● **Goal of the exercise**
If a line includes "step", copy it out of the entries.

===== Records for processing =====

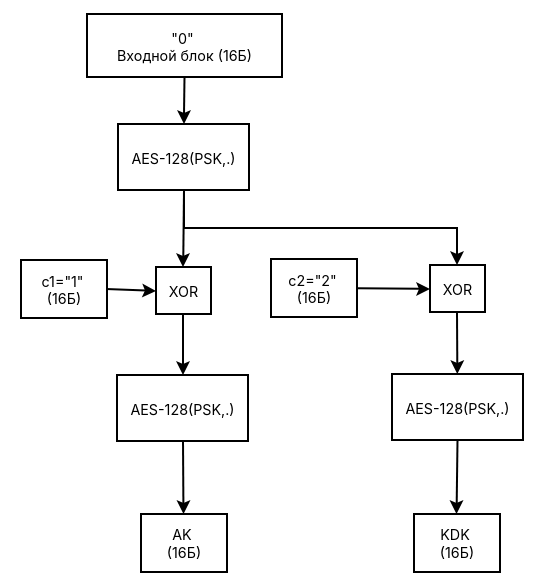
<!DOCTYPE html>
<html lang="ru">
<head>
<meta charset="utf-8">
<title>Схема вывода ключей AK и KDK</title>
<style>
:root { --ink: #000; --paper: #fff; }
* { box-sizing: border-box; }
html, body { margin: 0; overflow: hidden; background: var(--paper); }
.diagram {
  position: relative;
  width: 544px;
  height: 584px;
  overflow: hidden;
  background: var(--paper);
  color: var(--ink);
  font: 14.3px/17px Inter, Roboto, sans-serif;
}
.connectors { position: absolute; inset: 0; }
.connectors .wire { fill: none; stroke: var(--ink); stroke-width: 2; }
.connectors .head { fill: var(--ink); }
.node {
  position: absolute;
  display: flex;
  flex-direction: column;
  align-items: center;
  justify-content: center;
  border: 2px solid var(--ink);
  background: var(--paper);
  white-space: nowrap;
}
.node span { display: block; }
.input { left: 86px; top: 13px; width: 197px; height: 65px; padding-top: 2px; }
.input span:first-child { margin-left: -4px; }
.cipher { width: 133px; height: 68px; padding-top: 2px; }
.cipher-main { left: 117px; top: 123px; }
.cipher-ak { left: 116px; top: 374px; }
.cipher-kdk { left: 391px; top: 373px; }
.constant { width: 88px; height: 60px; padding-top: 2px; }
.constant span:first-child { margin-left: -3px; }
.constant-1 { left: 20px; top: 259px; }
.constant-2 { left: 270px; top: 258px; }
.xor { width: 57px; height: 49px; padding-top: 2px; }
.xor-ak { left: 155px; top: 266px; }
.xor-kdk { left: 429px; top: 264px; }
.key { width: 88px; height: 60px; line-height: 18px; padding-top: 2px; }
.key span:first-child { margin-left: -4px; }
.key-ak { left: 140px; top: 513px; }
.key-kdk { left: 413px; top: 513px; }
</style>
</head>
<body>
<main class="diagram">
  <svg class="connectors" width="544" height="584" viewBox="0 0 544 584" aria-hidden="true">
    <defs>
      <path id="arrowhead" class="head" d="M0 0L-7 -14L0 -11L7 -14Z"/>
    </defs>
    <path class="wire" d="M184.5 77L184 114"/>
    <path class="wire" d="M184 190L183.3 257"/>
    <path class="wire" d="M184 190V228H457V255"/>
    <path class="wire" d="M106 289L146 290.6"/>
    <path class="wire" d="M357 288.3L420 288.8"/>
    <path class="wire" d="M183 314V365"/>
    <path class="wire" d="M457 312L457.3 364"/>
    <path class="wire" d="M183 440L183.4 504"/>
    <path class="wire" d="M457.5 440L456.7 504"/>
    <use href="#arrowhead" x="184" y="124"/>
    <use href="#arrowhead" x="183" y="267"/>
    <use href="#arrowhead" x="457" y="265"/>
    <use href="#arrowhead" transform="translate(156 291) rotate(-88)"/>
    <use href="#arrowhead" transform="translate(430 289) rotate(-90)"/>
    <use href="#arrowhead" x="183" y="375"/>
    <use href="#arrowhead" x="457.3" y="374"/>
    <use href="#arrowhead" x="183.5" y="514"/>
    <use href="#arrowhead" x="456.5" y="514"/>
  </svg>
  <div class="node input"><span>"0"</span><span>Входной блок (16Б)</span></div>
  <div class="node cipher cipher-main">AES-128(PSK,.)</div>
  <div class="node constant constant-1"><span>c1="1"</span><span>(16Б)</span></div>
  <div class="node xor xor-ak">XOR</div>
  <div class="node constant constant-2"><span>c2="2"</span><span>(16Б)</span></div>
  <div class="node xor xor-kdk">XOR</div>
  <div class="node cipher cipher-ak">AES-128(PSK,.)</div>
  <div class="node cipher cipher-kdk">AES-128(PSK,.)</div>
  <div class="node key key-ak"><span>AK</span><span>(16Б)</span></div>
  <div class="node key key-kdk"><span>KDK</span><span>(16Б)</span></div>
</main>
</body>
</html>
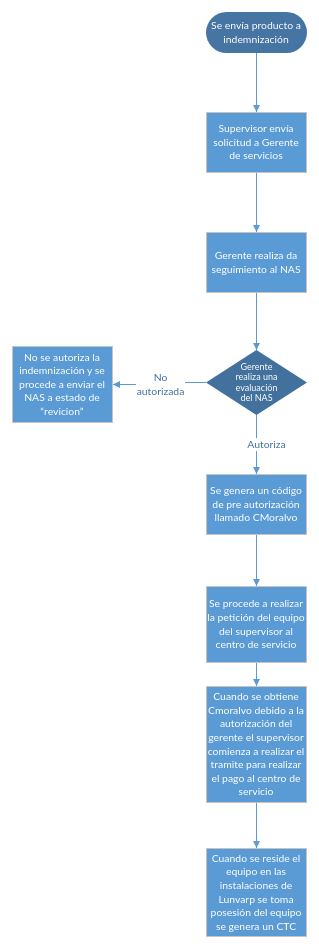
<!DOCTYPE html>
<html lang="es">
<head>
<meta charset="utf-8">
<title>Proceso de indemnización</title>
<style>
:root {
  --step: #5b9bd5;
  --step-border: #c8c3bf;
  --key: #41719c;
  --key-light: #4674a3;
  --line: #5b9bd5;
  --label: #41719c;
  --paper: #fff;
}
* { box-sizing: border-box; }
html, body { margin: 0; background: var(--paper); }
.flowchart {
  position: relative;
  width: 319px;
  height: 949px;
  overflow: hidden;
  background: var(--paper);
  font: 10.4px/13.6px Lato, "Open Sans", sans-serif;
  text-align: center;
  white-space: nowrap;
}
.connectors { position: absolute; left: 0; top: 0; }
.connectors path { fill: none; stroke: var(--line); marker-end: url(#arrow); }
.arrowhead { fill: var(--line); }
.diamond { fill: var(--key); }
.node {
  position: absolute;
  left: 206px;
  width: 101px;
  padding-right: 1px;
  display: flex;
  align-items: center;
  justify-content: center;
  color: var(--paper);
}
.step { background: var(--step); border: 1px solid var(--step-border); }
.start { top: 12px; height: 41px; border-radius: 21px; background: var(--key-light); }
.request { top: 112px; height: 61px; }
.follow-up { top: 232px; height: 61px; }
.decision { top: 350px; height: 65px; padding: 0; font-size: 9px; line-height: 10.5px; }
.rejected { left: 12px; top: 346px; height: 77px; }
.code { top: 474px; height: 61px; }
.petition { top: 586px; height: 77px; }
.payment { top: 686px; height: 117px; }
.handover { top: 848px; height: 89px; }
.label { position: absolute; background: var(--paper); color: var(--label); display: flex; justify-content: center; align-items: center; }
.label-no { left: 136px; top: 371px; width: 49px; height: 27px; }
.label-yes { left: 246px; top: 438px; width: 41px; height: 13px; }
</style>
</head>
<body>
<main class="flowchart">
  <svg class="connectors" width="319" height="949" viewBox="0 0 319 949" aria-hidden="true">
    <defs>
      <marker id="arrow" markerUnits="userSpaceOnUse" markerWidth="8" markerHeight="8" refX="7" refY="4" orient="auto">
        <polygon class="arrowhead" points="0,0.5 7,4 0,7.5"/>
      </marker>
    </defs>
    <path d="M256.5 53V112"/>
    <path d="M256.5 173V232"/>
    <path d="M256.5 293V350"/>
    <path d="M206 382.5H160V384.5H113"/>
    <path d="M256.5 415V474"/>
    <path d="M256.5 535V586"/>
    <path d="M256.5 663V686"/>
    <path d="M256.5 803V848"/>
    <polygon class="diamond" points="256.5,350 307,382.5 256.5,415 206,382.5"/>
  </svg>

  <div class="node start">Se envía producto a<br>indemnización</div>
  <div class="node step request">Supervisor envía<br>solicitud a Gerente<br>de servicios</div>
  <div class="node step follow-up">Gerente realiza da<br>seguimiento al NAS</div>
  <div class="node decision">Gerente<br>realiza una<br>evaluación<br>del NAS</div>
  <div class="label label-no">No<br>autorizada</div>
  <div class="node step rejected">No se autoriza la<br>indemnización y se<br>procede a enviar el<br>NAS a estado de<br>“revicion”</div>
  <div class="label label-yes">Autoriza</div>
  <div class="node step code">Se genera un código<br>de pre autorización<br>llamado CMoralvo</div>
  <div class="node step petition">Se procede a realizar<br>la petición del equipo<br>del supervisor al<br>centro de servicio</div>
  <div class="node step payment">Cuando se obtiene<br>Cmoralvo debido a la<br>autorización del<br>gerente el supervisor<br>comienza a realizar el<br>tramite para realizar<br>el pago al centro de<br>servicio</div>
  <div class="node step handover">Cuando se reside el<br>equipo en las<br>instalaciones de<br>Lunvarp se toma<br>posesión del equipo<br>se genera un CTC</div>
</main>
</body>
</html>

=====
===== Records for processing =====

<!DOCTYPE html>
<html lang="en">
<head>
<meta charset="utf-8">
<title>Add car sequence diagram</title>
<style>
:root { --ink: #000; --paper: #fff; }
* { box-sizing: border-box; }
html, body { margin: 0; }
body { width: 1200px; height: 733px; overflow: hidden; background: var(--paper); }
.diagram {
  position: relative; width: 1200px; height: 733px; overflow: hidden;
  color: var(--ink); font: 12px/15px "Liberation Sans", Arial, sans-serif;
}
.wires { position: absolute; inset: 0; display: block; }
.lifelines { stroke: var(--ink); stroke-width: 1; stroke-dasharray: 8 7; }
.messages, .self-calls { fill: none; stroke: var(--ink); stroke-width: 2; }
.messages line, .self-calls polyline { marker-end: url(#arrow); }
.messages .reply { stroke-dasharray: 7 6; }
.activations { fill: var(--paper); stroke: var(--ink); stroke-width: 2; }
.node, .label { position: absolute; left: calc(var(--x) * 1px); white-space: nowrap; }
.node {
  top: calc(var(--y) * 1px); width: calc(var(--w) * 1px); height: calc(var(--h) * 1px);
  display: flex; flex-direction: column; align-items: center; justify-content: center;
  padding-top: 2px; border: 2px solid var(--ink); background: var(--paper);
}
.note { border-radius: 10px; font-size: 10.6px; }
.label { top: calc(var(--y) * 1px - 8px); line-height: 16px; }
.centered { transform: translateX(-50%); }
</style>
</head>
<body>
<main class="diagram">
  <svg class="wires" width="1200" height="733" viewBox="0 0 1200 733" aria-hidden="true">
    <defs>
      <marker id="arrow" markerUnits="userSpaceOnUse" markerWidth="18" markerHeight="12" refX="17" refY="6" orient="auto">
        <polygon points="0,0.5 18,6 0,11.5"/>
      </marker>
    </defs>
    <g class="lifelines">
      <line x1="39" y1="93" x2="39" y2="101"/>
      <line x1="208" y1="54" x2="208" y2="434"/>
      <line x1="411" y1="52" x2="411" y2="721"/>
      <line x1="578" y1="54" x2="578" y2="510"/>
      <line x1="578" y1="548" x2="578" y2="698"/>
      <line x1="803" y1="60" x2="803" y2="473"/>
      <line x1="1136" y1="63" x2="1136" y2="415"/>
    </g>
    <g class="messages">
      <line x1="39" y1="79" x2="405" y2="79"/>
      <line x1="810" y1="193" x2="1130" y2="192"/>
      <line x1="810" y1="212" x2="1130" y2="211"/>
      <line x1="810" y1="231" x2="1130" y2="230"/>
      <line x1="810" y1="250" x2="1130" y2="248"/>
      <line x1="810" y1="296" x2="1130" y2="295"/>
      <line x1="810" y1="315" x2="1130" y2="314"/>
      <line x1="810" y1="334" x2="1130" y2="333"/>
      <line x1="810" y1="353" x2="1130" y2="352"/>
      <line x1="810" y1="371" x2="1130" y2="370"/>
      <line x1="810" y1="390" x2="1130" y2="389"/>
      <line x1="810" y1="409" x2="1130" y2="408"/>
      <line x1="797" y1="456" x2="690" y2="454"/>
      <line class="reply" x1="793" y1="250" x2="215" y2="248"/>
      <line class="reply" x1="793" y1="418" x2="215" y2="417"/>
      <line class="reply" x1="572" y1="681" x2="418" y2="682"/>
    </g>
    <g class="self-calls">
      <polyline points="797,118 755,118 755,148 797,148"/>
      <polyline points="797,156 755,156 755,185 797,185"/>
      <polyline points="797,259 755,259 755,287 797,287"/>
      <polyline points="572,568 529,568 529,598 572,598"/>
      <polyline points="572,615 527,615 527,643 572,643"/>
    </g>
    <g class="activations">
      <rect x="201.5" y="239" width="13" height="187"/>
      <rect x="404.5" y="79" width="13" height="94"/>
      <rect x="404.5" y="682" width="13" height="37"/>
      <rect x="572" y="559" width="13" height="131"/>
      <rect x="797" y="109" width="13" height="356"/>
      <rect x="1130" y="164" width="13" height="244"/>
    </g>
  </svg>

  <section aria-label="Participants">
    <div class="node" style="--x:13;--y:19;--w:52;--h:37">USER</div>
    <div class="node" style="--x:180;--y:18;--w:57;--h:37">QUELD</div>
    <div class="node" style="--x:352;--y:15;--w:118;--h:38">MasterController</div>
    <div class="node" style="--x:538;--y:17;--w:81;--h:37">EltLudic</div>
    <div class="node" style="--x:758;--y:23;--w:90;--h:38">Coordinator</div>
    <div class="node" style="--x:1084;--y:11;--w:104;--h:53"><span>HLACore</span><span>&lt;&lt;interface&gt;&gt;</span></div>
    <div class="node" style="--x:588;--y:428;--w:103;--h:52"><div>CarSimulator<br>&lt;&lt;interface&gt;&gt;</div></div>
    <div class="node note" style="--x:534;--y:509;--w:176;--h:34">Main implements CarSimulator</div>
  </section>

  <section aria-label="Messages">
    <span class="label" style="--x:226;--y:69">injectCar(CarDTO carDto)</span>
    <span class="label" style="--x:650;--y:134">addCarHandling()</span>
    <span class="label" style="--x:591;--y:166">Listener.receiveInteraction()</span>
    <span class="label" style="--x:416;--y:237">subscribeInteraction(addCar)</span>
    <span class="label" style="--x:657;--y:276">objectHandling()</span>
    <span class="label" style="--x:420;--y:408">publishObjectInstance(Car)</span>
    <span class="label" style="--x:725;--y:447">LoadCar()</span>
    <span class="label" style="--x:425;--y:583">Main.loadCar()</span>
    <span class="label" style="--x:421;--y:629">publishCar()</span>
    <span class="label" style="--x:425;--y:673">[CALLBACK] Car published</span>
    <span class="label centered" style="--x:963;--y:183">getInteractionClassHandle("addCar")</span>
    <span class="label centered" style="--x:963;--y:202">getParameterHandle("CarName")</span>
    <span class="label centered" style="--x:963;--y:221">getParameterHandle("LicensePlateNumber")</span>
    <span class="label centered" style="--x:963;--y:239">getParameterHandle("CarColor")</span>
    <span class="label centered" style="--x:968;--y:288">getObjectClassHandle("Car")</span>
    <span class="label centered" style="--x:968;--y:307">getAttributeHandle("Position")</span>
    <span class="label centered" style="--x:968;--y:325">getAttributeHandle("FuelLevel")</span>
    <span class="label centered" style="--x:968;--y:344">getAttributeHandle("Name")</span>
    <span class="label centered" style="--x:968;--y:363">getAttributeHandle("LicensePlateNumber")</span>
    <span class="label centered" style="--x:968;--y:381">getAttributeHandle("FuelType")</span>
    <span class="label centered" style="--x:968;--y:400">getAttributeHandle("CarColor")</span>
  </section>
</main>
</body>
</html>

=====

● **Answer section**
  --step: #5b9bd5;
  --step-border: #c8c3bf;
.step { background: var(--step); border: 1px solid var(--step-border); }
  <div class="node step request">Supervisor envía<br>solicitud a Gerente<br>de servicios</div>
  <div class="node step follow-up">Gerente realiza da<br>seguimiento al NAS</div>
  <div class="node step rejected">No se autoriza la<br>indemnización y se<br>procede a enviar el<br>NAS a estado de<br>“revicion”</div>
  <div class="node step code">Se genera un código<br>de pre autorización<br>llamado CMoralvo</div>
  <div class="node step petition">Se procede a realizar<br>la petición del equipo<br>del supervisor al<br>centro de servicio</div>
  <div class="node step payment">Cuando se obtiene<br>Cmoralvo debido a la<br>autorización del<br>gerente el supervisor<br>comienza a realizar el<br>tramite para realizar<br>el pago al centro de<br>servicio</div>
  <div class="node step handover">Cuando se reside el<br>equipo en las<br>instalaciones de<br>Lunvarp se toma<br>posesión del equipo<br>se genera un CTC</div>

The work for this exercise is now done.